(Beginning of PROVIDED RECORDS)
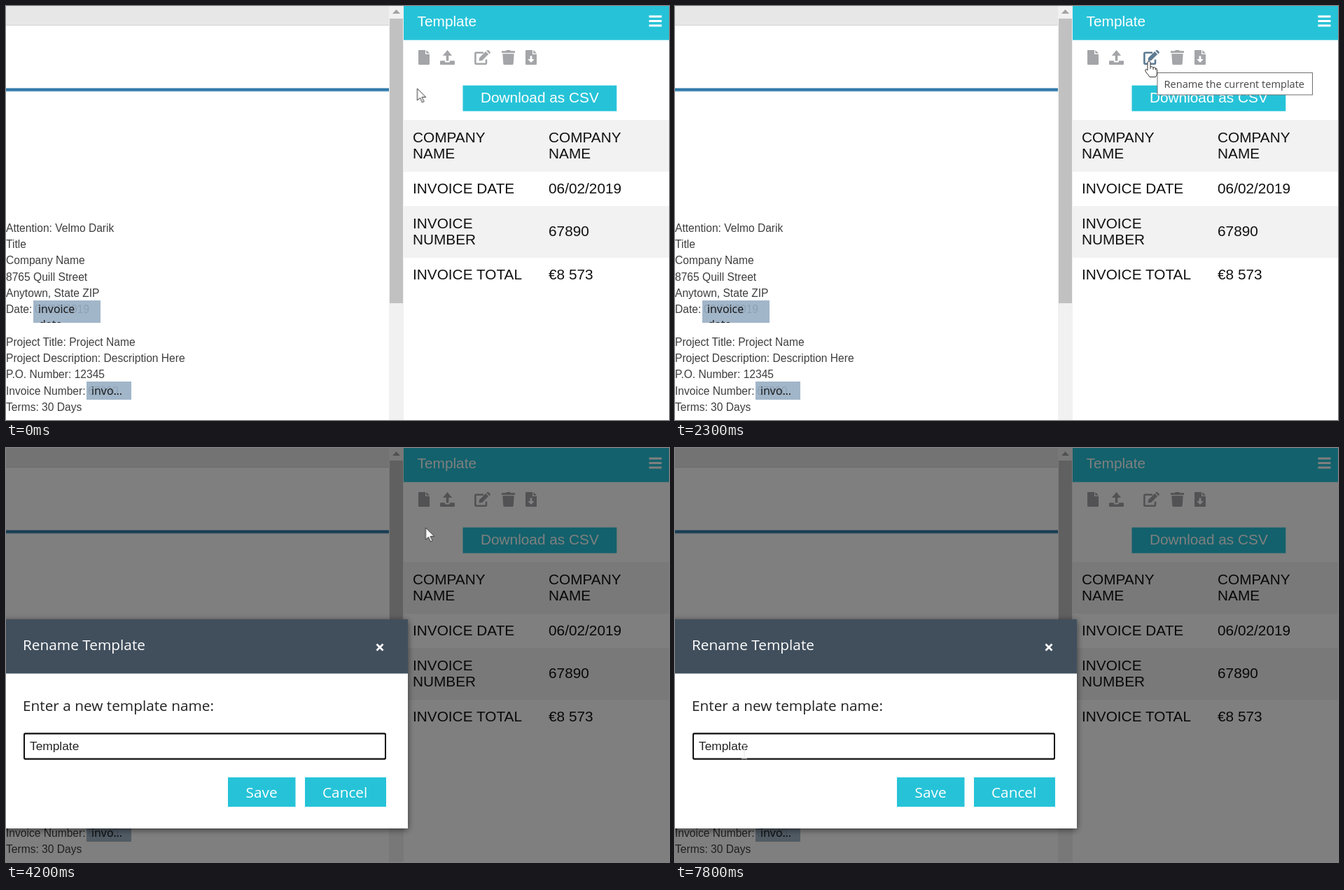
Recreate the animation shown at these times as an HTML page. Size 947 by 592 pixels, loop 8 s.

```html
<!DOCTYPE html>
<html lang="en">
<head>
<meta charset="utf-8">
<title>Rename template</title>
<style>
html, body { margin: 0; width: 100%; height: 100%; overflow: hidden; background: #fff; }
svg { display: block; width: 947px; height: 592px; }
text { white-space: pre; }
.ui { font: 20.8px "Liberation Sans", Arial, sans-serif; fill: #111; }
.doc { font: 15.6px "Liberation Sans", Arial, sans-serif; fill: #3e3e3e; }
.tag { font: 16px "Open Sans", sans-serif; fill: #151515; }
.dlg { font: 20.8px "Open Sans", sans-serif; fill: #222; }
.tip { font: 14.6px "Open Sans", sans-serif; fill: #444; }
.field { font: 17.33px "Liberation Sans", Arial, sans-serif; fill: #222; }
.ui .light, .dlg .light { fill: #fff; }
.doc .faded { fill: #8ea1b4; }
.teal { fill: #26c3d8; }
.icons { fill: #a4a5a8; }
.pen { fill: none; stroke-width: 2.6; stroke-linejoin: round; }
.modal-box { filter: drop-shadow(0 2px 5px rgba(0, 0, 0, .55)); }
.pointer { fill: #fff; stroke: #333; stroke-linejoin: round; }

/* 100 ms is 1.25% of the loop */
.edit, .tooltip, .modal, .focus, .click, .cursor, .arrow, .hand, .beam, .caret {
  animation: 8s step-end infinite;
}
.edit { animation-name: hover; }
.tooltip { animation-name: tooltip; }
.modal { animation-name: modal; }
.focus { animation-name: focus; }
.click { animation-name: click; }
.cursor { animation-name: move; }
.arrow { animation-name: arrow; }
.hand { animation-name: hand; }
.beam { animation-name: beam; }
.caret { animation-name: caret; }

@keyframes hover {
  0%, 45%, 100% { fill: #a4a5a8; stroke: #a4a5a8; }
  20% { fill: #5d7b92; stroke: #5d7b92; }
}
@keyframes tooltip { 0%, 43.75%, 100% { opacity: 0; } 28.75% { opacity: 1; } }
@keyframes modal { 0% { opacity: 0; } 45%, 100% { opacity: 1; } }
@keyframes focus { 0% { opacity: 0; } 46.25%, 100% { opacity: 1; } }
@keyframes click {
  0%, 46.25%, 100% { opacity: 0; transform: scale(1); }
  43.75% { opacity: .85; transform: scale(1.6); }
  45% { opacity: 1; transform: scale(1); }
}
@keyframes arrow { 0%, 52.5% { opacity: 1; } 20%, 60%, 100% { opacity: 0; } }
@keyframes hand { 0%, 52.5%, 100% { opacity: 0; } 20% { opacity: 1; } }
@keyframes beam { 0% { opacity: 0; } 60%, 100% { opacity: 1; } }
@keyframes caret {
  0%, 68.75%, 78.75%, 88.75%, 97.5%, 100% { opacity: 0; transform: none; }
  62.5%, 72.5%, 82.5% { opacity: 1; transform: none; }
  91.25% { opacity: 1; transform: translateX(-10px); }
}
@keyframes move {
  0% { transform: translate(587.5px, 118px); }
  13.75% { transform: translate(591px, 117px); }
  15% { transform: translate(602px, 113px); }
  16.25% { transform: translate(618px, 108px); }
  17.5% { transform: translate(637px, 102px); }
  18.75% { transform: translate(656px, 95px); }
  20% { transform: translate(671px, 88px); }
  21.25% { transform: translate(675px, 82px); }
  22.5% { transform: translate(677px, 79px); }
  52.5% { transform: translate(599.5px, 114px); }
  53.75% { transform: translate(522px, 188px); }
  55% { transform: translate(432px, 262px); }
  56.25% { transform: translate(346px, 325px); }
  57.5% { transform: translate(270px, 371px); }
  58.75% { transform: translate(210px, 402px); }
  60% { transform: translate(165px, 421px); }
  61.25% { transform: translate(138px, 431px); }
  62.5% { transform: translate(128px, 434px); }
  63.75% { transform: translate(114px, 434px); }
  65% { transform: translate(104px, 434px); }
  68.75% { transform: translate(92px, 434px); }
  70% { transform: translate(74px, 434px); }
  71.25% { transform: translate(62px, 434px); }
  72.5% { transform: translate(76px, 434px); }
  73.75% { transform: translate(92px, 434px); }
  88.75% { transform: translate(94px, 434px); }
  90% { transform: translate(97px, 434px); }
  91.25%, 100% { transform: translate(99px, 434px); }
}
</style>
</head>
<body>
<svg viewBox="0 0 947 592">
  <defs>
    <path id="sheet" d="M1 0h9v6h6v14q0 1-1 1h-14q-1 0-1-1v-19q0-1 1-1zM11.300 0l4.700 4.700h-4.700z"/>
  </defs>
  <rect width="947" height="592" fill="#fff"/>

  <!-- document -->
  <rect width="547" height="27" fill="#e7e7e7"/>
  <rect y="27" width="547" height="1" fill="#d3d3d3"/>
  <rect y="117" width="547" height="5.500" fill="#317aa9" opacity=".5"/>
  <rect y="118" width="547" height="3.500" fill="#317aa9"/>
  <g class="doc">
    <text y="322.600">Attention: Velmo Darik</text>
    <text y="345.900">Title</text>
    <text y="369.200">Company Name</text>
    <text y="392.500">8765 Quill Street</text>
    <text y="415.800">Anytown, State ZIP</text>
    <text y="439">Date:</text>
    <text y="485.700">Project Title: Project Name</text>
    <text y="509">Project Description: Description Here</text>
    <text y="532.400">P.O. Number: 12345</text>
    <text y="555.700">Invoice Number:</text>
    <text y="579">Terms: 30 Days</text>
    <rect x="39" y="421" width="96" height="32" fill="#a2b6c9"/>
    <rect x="115" y="537" width="64" height="26" fill="#a2b6c9"/>
    <text class="faded" x="41" y="439">06/02/2019</text>
    <text class="faded" x="117" y="555.700">67890</text>
  </g>
  <clipPath id="tagClip"><rect x="39" y="421" width="96" height="32"/></clipPath>
  <g class="tag">
    <g clip-path="url(#tagClip)">
      <text x="46" y="439">invoice</text>
      <text x="47" y="461">date</text>
    </g>
    <text x="122" y="555.500">invo…</text>
  </g>

  <!-- scrollbar -->
  <rect x="547" width="21" height="592" fill="#f1f1f1"/>
  <rect x="548" y="18" width="19" height="407" fill="#c1c1c1"/>
  <path d="M552 11l5.500-6 5.500 6z" fill="#a3a3a3"/>

  <!-- side panel -->
  <rect class="teal" x="568" width="379" height="48.700"/>
  <path d="M918.500 15h18M918.500 21.500h18M918.500 28h18" stroke="#fff" stroke-width="2.900"/>
  <g class="icons">
    <use href="#sheet" x="589" y="63"/>
    <path d="M630.500 63l6.600 8h-4.800v7.500h-3.600v-7.500h-4.800zM621 78.200h6v1q0 1.300 1.300 1.300h4.400q1.300 0 1.300-1.300v-1h6q1 0 1 1v3.700q0 1-1 1h-19q-1 0-1-1v-3.700q0-1 1-1z"/>
    <g class="edit">
      <path class="pen" d="M682 66.800h-10.600q-1 0-1 1v13.900q0 1 1 1h13.600q1 0 1-1v-5.200"/>
      <path stroke="none" d="M675.500 78.500l.600-4.500 9.100-9 4 4-9.100 9zM686.300 64l1-.800q1-.800 2 0l2.200 2.200q.800 1 0 2l-1 1z"/>
    </g>
    <path d="M708 64.300h6l1-1.300h5l1 1.300h6v2.700h-19zM709.300 68.300h16.400l-1 14.300q0 1.400-1.400 1.400h-11.600q-1.400 0-1.400-1.400z"/>
    <use href="#sheet" x="742" y="63"/>
    <path fill="#fff" d="M748.600 71.500h2.800v4.500h3.400l-4.800 5-4.800-5h3.400z"/>
  </g>
  <rect class="teal" x="652.500" y="113.600" width="219.800" height="36.800"/>
  <rect x="568" y="163" width="379" height="74" fill="#f2f2f2"/>
  <rect x="568" y="286" width="379" height="74" fill="#f2f2f2"/>
  <g class="ui">
    <text class="light" x="587.600" y="29">Template</text>
    <text class="light" x="678" y="138">Download as CSV</text>
    <text x="581" y="194.500">COMPANY</text>
    <text x="581" y="218">NAME</text>
    <text x="775" y="194.500">COMPANY</text>
    <text x="775" y="218">NAME</text>
    <text x="581" y="268">INVOICE DATE</text>
    <text x="775" y="268">06/02/2019</text>
    <text x="581" y="317.500">INVOICE</text>
    <text x="581" y="341">NUMBER</text>
    <text x="775" y="329">67890</text>
    <text x="581" y="391">INVOICE TOTAL</text>
    <text x="775" y="391">€8 573</text>
  </g>

  <g class="tooltip">
    <rect x="689" y="95.500" width="221.500" height="31.500" fill="#fff" stroke="#6f6f6f"/>
    <text class="tip" x="698.500" y="117">Rename the current template</text>
  </g>

  <!-- dialog -->
  <g class="modal">
    <rect width="947" height="592" opacity=".5"/>
    <rect class="modal-box" x="-20" y="245" width="594" height="299" fill="#fff"/>
    <rect y="245" width="574" height="77.500" fill="#414f5d"/>
    <path d="M529.500 280.500l9 9m0-9l-9 9" stroke="#fff" stroke-width="2.700"/>
    <rect x="25.500" y="407.500" width="517" height="38" rx="1.500" fill="#fff" stroke="#777"/>
    <rect class="focus" x="26" y="408.500" width="516" height="36" rx="2" fill="#fff" stroke="#111" stroke-width="2"/>
    <rect class="teal" x="317" y="471" width="96.500" height="42"/>
    <rect class="teal" x="427" y="471" width="116" height="42"/>
    <g class="dlg">
      <text class="light" x="24" y="288.500">Rename Template</text>
      <text x="24" y="376">Enter a new template name:</text>
      <text class="light" x="342.500" y="500">Save</text>
      <text class="light" x="452" y="500">Cancel</text>
    </g>
    <text class="field" x="34" y="432">Template</text>
  </g>
  <rect class="caret" x="104" y="418" width="1" height="18" fill="#111"/>

  <!-- pointer -->
  <g transform="translate(677 77)"><circle class="click" r="5" fill="#efb52f"/></g>
  <g class="cursor">
    <path class="pointer arrow" d="M0 0v17l4-3.700 3 6.500 2.600-1.200-3-6.300h5.500z"/>
    <g class="pointer hand">
      <path d="M-2 2a2 2 0 0 1 4 0v6q3-1 4 1 3-1 3.500 1 2 0 2 3v3q0 4-2 6.500h-8.500q-2-3.500-5-6.500-2-3-1-4 2-1 3 1z"/>
      <path fill="none" d="M2 8v3M6 9v3M9.500 10v2.500"/>
    </g>
    <path class="beam" d="M-4-9h3l1 1 1-1h3M0-8v17M-4 10h3l1-1 1 1h3" fill="none" stroke="#e9e9e9" stroke-width="1.200"/>
  </g>
</svg>
</body>
</html>
```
(End of PROVIDED RECORDS)
- TASK DESCRIPTION
The answer must be every line of the data that contains the word "animation".

- ANSWER BOX
Recreate the animation shown at these times as an HTML page. Size 947 by 592 pixels, loop 8 s.
  animation: 8s step-end infinite;
.edit { animation-name: hover; }
.tooltip { animation-name: tooltip; }
.modal { animation-name: modal; }
.focus { animation-name: focus; }
.click { animation-name: click; }
.cursor { animation-name: move; }
.arrow { animation-name: arrow; }
.hand { animation-name: hand; }
.beam { animation-name: beam; }
.caret { animation-name: caret; }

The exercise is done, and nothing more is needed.